[Requirement]: The answer must be every line from the listing that holds the string "night".

** Opening Provided data block **

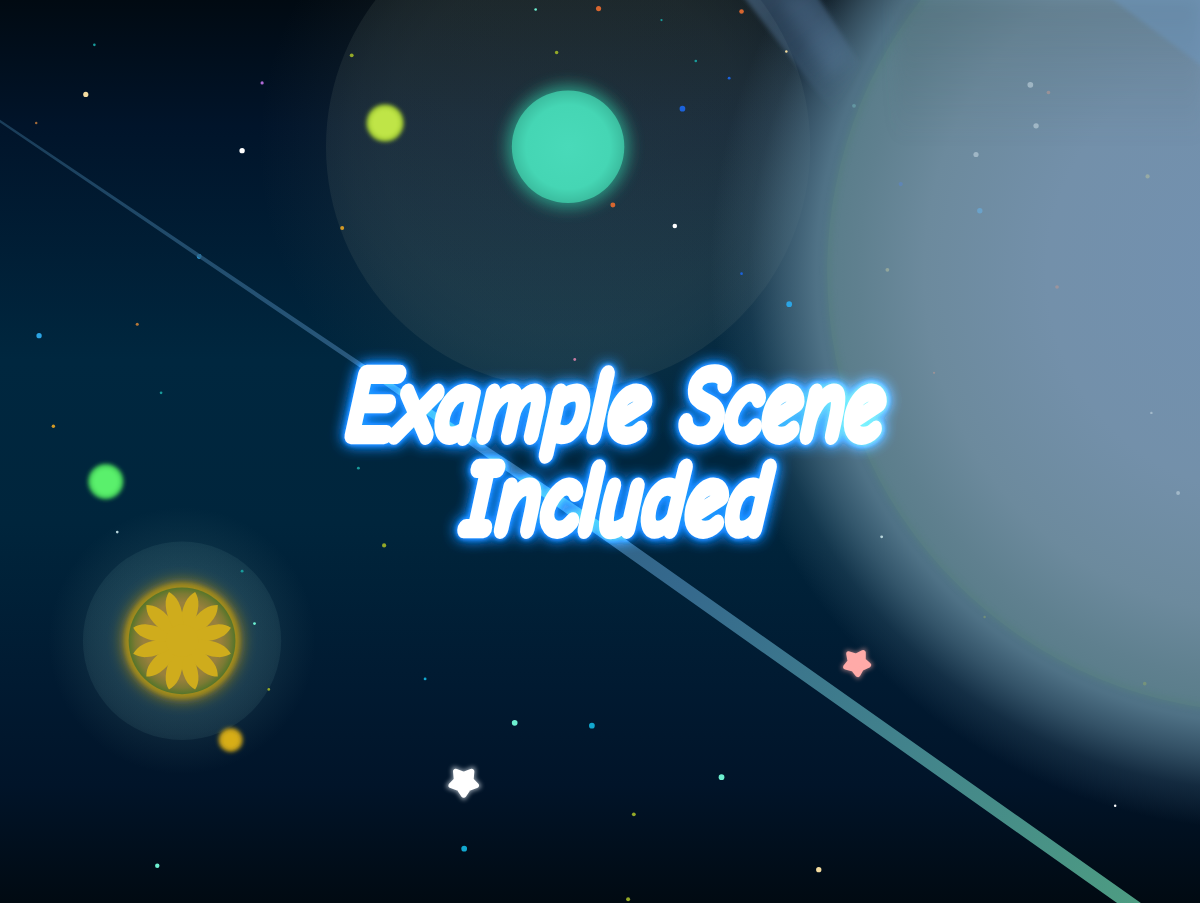
<!DOCTYPE html>
<html lang="en">
<head>
<meta charset="utf-8">
<title>Example Scene Included</title>
<link rel="stylesheet" href="https://fonts.googleapis.com/css2?family=Comic+Neue:ital,wght@1,700&display=swap">
<style>
:root{
  --night-edge:#010a12; --night-mid:#00273f; --night-low:#011429;
  --haze:#6f8078; --mint:#45d6b4; --lime:#bfe546; --green:#5af06c;
  --gold:#cfac1c; --moss:#55752a; --bark:#98803c;
  --giant:#7592b0; --giant-rim:#5a7d8a; --giant-glow:#55788c;
  --trail-start:#2b5878; --trail-end:#4d9c82;
  --star-pink:#ffaaa8; --star-white:#fff;
  --neon:#2a86f8; --neon-soft:#1c6fe0; --lettering:#fff;
}
html,body{margin:0;padding:0;background:var(--night-edge)}
body{width:1200px;height:903px;overflow:hidden}
.scene{display:block;width:1200px;height:903px}
.title{font-family:"Comic Neue","Comic Sans MS",cursive;font-style:italic;font-weight:700;font-size:111px;stroke-width:9;stroke-linejoin:round;stroke-linecap:round}
.title-face{fill:var(--lettering);stroke:var(--lettering)}
.title-glow{mix-blend-mode:plus-lighter}
.dots{filter:blur(.7px)}
</style>
</head>
<body>
<svg class="scene" viewBox="0 0 1259 947" preserveAspectRatio="none" xmlns="http://www.w3.org/2000/svg">
  <defs>
    <linearGradient id="night" x1="0" y1="0" x2="0" y2="1">
      <stop offset="0" stop-color="var(--night-edge)"/>
      <stop offset=".14" stop-color="#01142a"/>
      <stop offset=".4" stop-color="var(--night-mid)"/>
      <stop offset=".58" stop-color="#00253c"/>
      <stop offset=".76" stop-color="#011a31"/>
      <stop offset=".87" stop-color="var(--night-low)"/>
      <stop offset="1" stop-color="var(--night-edge)"/>
    </linearGradient>
    <radialGradient id="giant-aura" gradientUnits="userSpaceOnUse" cx="1330" cy="285" r="585">
      <stop offset=".76" stop-color="var(--giant-glow)"/>
      <stop offset=".81" stop-color="var(--giant-glow)" stop-opacity=".93"/>
      <stop offset=".87" stop-color="var(--giant-glow)" stop-opacity=".6"/>
      <stop offset=".93" stop-color="var(--giant-glow)" stop-opacity=".22"/>
      <stop offset="1" stop-color="var(--giant-glow)" stop-opacity="0"/>
    </radialGradient>
    <radialGradient id="giant-body" gradientUnits="userSpaceOnUse" cx="1330" cy="285" r="462">
      <stop offset="0" stop-color="#7291b1"/>
      <stop offset=".5" stop-color="#7390aa"/>
      <stop offset=".78" stop-color="#6c8a9d"/>
      <stop offset=".93" stop-color="#5f808f"/>
      <stop offset="1" stop-color="var(--giant-rim)"/>
    </radialGradient>
    <linearGradient id="giant-shade" x1="0" y1="0" x2="0" y2="1">
      <stop offset="0" stop-color="#4b626c" stop-opacity=".55"/>
      <stop offset=".3" stop-color="#4b626c" stop-opacity="0"/>
    </linearGradient>
    <radialGradient id="mint-halo">
      <stop offset="0" stop-color="var(--haze)" stop-opacity=".21"/>
      <stop offset=".75" stop-color="var(--haze)" stop-opacity=".19"/>
      <stop offset="1" stop-color="var(--haze)" stop-opacity=".14"/>
    </radialGradient>
    <radialGradient id="mint-aura">
      <stop offset=".7" stop-color="var(--haze)" stop-opacity=".08"/>
      <stop offset="1" stop-color="var(--haze)" stop-opacity="0"/>
    </radialGradient>
    <radialGradient id="mint-body">
      <stop offset="0" stop-color="#49dab9"/>
      <stop offset=".75" stop-color="var(--mint)"/>
      <stop offset="1" stop-color="#3bbd9f"/>
    </radialGradient>
    <radialGradient id="flower-halo">
      <stop offset="0" stop-color="#5d8576" stop-opacity=".4"/>
      <stop offset=".72" stop-color="#4f8088" stop-opacity=".26"/>
      <stop offset="1" stop-color="#4f8088" stop-opacity=".15"/>
    </radialGradient>
    <radialGradient id="flower-aura">
      <stop offset=".7" stop-color="#4f8088" stop-opacity=".13"/>
      <stop offset="1" stop-color="#4f8088" stop-opacity="0"/>
    </radialGradient>
    <radialGradient id="flower-body">
      <stop offset=".72" stop-color="var(--bark)"/>
      <stop offset=".88" stop-color="#7c7a34"/>
      <stop offset="1" stop-color="var(--moss)"/>
    </radialGradient>
    <linearGradient id="trail" gradientUnits="userSpaceOnUse" x1="0" y1="127" x2="1190" y2="947">
      <stop offset="0" stop-color="var(--trail-start)" stop-opacity=".6"/>
      <stop offset=".3" stop-color="#2d5d82" stop-opacity=".9"/>
      <stop offset=".6" stop-color="#35698d"/>
      <stop offset=".8" stop-color="#42838c"/>
      <stop offset="1" stop-color="var(--trail-end)"/>
    </linearGradient>
    <linearGradient id="ring-fade" x1="0" y1="0" x2=".7" y2="1">
      <stop offset="0" stop-color="#5a7fa6" stop-opacity=".5"/>
      <stop offset=".6" stop-color="#5a7fa6" stop-opacity=".32"/>
      <stop offset="1" stop-color="#5a7fa6" stop-opacity=".02"/>
    </linearGradient>
    <filter id="blur-s" x="-60%" y="-60%" width="220%" height="220%"><feGaussianBlur stdDeviation="2.2"/></filter>
    <filter id="blur-m" x="-60%" y="-60%" width="220%" height="220%"><feGaussianBlur stdDeviation="8"/></filter>
    <filter id="neon-blur" filterUnits="userSpaceOnUse" x="300" y="330" width="700" height="290">
      <feGaussianBlur in="SourceGraphic" stdDeviation="3" result="near"/>
      <feGaussianBlur in="SourceGraphic" stdDeviation="8" result="far"/>
      <feMerge><feMergeNode in="far"/><feMergeNode in="near"/></feMerge>
    </filter>
    <path id="petal" d="M0 0C-4-10-10-26-7-40C-6-46-3-50 0-53C3-50 6-46 7-40C10-26 4-10 0 0Z"/>
    <path id="star" d="M0 13L-4.6 6.2L-13 3.2L-7.4-2.6L-8.2-11.3L0-8L8.2-11.3L7.4-2.6L13 3.2L4.6 6.2Z" stroke-width="6" stroke-linejoin="round"/>
    <g id="lettering" class="title">
      <text transform="translate(362 461) skewX(-3)" textLength="318" lengthAdjust="spacingAndGlyphs">Example</text>
      <text transform="translate(714 461) skewX(-3)" textLength="212" lengthAdjust="spacingAndGlyphs">Scene</text>
      <text transform="translate(484 560) skewX(-3)" textLength="322" lengthAdjust="spacingAndGlyphs">Included</text>
    </g>
  </defs>

  <rect id="sky" width="1259" height="947" fill="url(#night)"/>

  <g id="mint-planet">
    <circle cx="596" cy="154" r="325" fill="url(#mint-aura)"/>
    <circle cx="596" cy="154" r="254" fill="url(#mint-halo)"/>
    <circle cx="596" cy="154" r="64" fill="#2fae93" opacity=".8" filter="url(#blur-m)"/>
    <circle cx="596" cy="154" r="59" fill="url(#mint-body)"/>
  </g>

  <g id="giant-planet">
    <circle cx="1330" cy="285" r="585" fill="url(#giant-aura)"/>
    <circle cx="1330" cy="285" r="462" fill="url(#giant-body)"/>
    <circle cx="1330" cy="285" r="461" fill="none" stroke="#557d80" stroke-width="8" opacity=".5" filter="url(#blur-s)"/>
    <rect x="940" y="0" width="319" height="500" fill="url(#giant-shade)" opacity=".5" filter="url(#blur-m)"/>
    <path d="M778-6H856L902 66L874 118Z" fill="url(#ring-fade)" filter="url(#blur-s)"/>
    <path d="M812-6H850L893 58L872 84Z" fill="#6d93ba" opacity=".22" filter="url(#blur-m)"/>
    <path d="M1160-6H1270V76Z" fill="#6c98c4" opacity=".42" filter="url(#blur-s)"/>
  </g>

  <g id="flower-planet" transform="translate(191 672)">
    <circle r="140" fill="url(#flower-aura)"/>
    <circle r="104" fill="url(#flower-halo)"/>
    <circle r="61" fill="#b08d16" filter="url(#blur-m)"/>
    <circle r="60" fill="#a08a1c" filter="url(#blur-s)"/>
    <circle r="56" fill="url(#flower-body)"/>
    <g fill="var(--gold)">
      <use href="#petal" transform="rotate(15)"/><use href="#petal" transform="rotate(45)"/>
      <use href="#petal" transform="rotate(75)"/><use href="#petal" transform="rotate(105)"/>
      <use href="#petal" transform="rotate(135)"/><use href="#petal" transform="rotate(165)"/>
      <use href="#petal" transform="rotate(195)"/><use href="#petal" transform="rotate(225)"/>
      <use href="#petal" transform="rotate(255)"/><use href="#petal" transform="rotate(285)"/>
      <use href="#petal" transform="rotate(315)"/><use href="#petal" transform="rotate(345)"/>
      <circle r="17"/>
    </g>
  </g>

  <g id="moons">
    <g filter="url(#blur-s)">
      <circle cx="404" cy="129" r="19.5" fill="#9fc832"/>
      <circle cx="111" cy="505" r="18.5" fill="#3fc957"/>
      <circle cx="242" cy="776" r="12.5" fill="#b8951a"/>
    </g>
    <circle cx="404" cy="129" r="16" fill="var(--lime)" filter="url(#blur-s)"/>
    <circle cx="111" cy="505" r="15" fill="var(--green)" filter="url(#blur-s)"/>
    <circle cx="242" cy="776" r="9.5" fill="#d8ae12" filter="url(#blur-s)"/>
  </g>

  <g id="distant-stars" class="dots">
    <g fill="#f4dca0"><circle cx="90" cy="99" r="2.7"/><circle cx="859" cy="912" r="2.8"/><circle cx="825" cy="54" r="1.3"/></g>
    <g fill="#fff"><circle cx="254" cy="158" r="2.8"/><circle cx="708" cy="237" r="2.4"/><circle cx="1170" cy="845" r="1.3"/></g>
    <g fill="#b9d6dc"><circle cx="123" cy="558" r="1.4"/><circle cx="925" cy="563" r="1.5"/></g>
    <g fill="#2ba4e4"><circle cx="209" cy="269" r="2.5"/><circle cx="41" cy="352" r="2.8"/><circle cx="828" cy="319" r="3"/></g>
    <g fill="#12a8cf"><circle cx="621" cy="761" r="3"/><circle cx="487" cy="890" r="3"/><circle cx="446" cy="712" r="1.5"/></g>
    <g fill="#1c62da"><circle cx="716" cy="114" r="3"/><circle cx="765" cy="82" r="1.5"/><circle cx="778" cy="287" r="1.4"/></g>
    <g fill="#6df0d0"><circle cx="540" cy="758" r="3"/><circle cx="757" cy="815" r="3"/><circle cx="165" cy="908" r="2.3"/><circle cx="267" cy="654" r="1.5"/><circle cx="562" cy="10" r="1.4"/></g>
    <g fill="#199b9b"><circle cx="99" cy="47" r="1.4"/><circle cx="169" cy="412" r="1.4"/><circle cx="376" cy="491" r="1.5"/><circle cx="254" cy="599" r="1.5"/><circle cx="730" cy="64" r="1.4"/><circle cx="694" cy="21" r="1.2"/></g>
    <g fill="#d7662f"><circle cx="628" cy="9" r="2.7"/><circle cx="778" cy="12" r="2.4"/><circle cx="643" cy="215" r="2.6"/></g>
    <g fill="#d39a25"><circle cx="359" cy="239" r="2.1"/><circle cx="56" cy="447" r="1.8"/><circle cx="144" cy="340" r="1.6" fill="#b77838"/><circle cx="38" cy="129" r="1.3" fill="#a36a38"/></g>
    <g fill="#94a928"><circle cx="369" cy="58" r="2"/><circle cx="584" cy="55" r="1.8"/><circle cx="403" cy="572" r="2.2"/><circle cx="665" cy="854" r="2"/><circle cx="659" cy="943" r="2.1"/><circle cx="282" cy="723" r="1.4"/></g>
    <g fill="#b16ad6"><circle cx="275" cy="87" r="1.7"/><circle cx="603" cy="377" r="1.5" fill="#c47aa0"/></g>
  </g>

  <g id="veiled-stars" class="dots" opacity=".6">
    <g fill="#c2d4de"><circle cx="1081" cy="89" r="3"/><circle cx="1087" cy="132" r="2.8"/><circle cx="1024" cy="162" r="2.7"/><circle cx="1236" cy="517" r="2"/><circle cx="1208" cy="433" r="1.3"/></g>
    <g fill="#67b0e4"><circle cx="1028" cy="221" r="2.8"/><circle cx="945" cy="193" r="2.2" fill="#5c86ca"/><circle cx="896" cy="111" r="2" fill="#70aeb4"/></g>
    <g fill="#b99894"><circle cx="1100" cy="97" r="1.9"/><circle cx="1109" cy="301" r="1.9"/><circle cx="980" cy="391" r="1.2"/></g>
    <g fill="#b0bca0"><circle cx="1204" cy="185" r="2.2"/><circle cx="931" cy="283" r="2"/><circle cx="1201" cy="717" r="1.9" fill="#87a070"/><circle cx="1033" cy="647" r="1.3" fill="#87a070"/></g>
  </g>

  <path id="comet-trail" d="M0 125.5L380 381L640 554L1197 947H1172L632 565L377 385L0 128.5Z" fill="url(#trail)"/>

  <g id="bright-stars">
    <g transform="translate(486.500 820.500)">
      <use href="#star" fill="#cfd8e0" stroke="#cfd8e0" opacity=".65" filter="url(#blur-s)" transform="scale(1.14)"/>
      <use href="#star" fill="var(--star-white)" stroke="var(--star-white)"/>
    </g>
    <g transform="translate(899 695.500) rotate(-5) scale(.92)">
      <use href="#star" fill="#c98d90" stroke="#c98d90" opacity=".65" filter="url(#blur-s)" transform="scale(1.12)"/>
      <use href="#star" fill="var(--star-pink)" stroke="var(--star-pink)"/>
    </g>
  </g>

  <g id="headline">
    <g class="title-glow" aria-hidden="true">
      <use href="#lettering" fill="var(--neon)" stroke="var(--neon)" style="stroke-width:14" filter="url(#neon-blur)"/>
      <use href="#lettering" fill="var(--neon-soft)" stroke="var(--neon-soft)" filter="url(#neon-blur)" opacity=".6"/>
    </g>
    <use href="#lettering" class="title-face"/>
  </g>
</svg>
</body>
</html>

** Closing Provided data block **

[Solution for this problem]:
  --night-edge:#010a12; --night-mid:#00273f; --night-low:#011429;
html,body{margin:0;padding:0;background:var(--night-edge)}
    <linearGradient id="night" x1="0" y1="0" x2="0" y2="1">
      <stop offset="0" stop-color="var(--night-edge)"/>
      <stop offset=".4" stop-color="var(--night-mid)"/>
      <stop offset=".87" stop-color="var(--night-low)"/>
      <stop offset="1" stop-color="var(--night-edge)"/>
  <rect id="sky" width="1259" height="947" fill="url(#night)"/>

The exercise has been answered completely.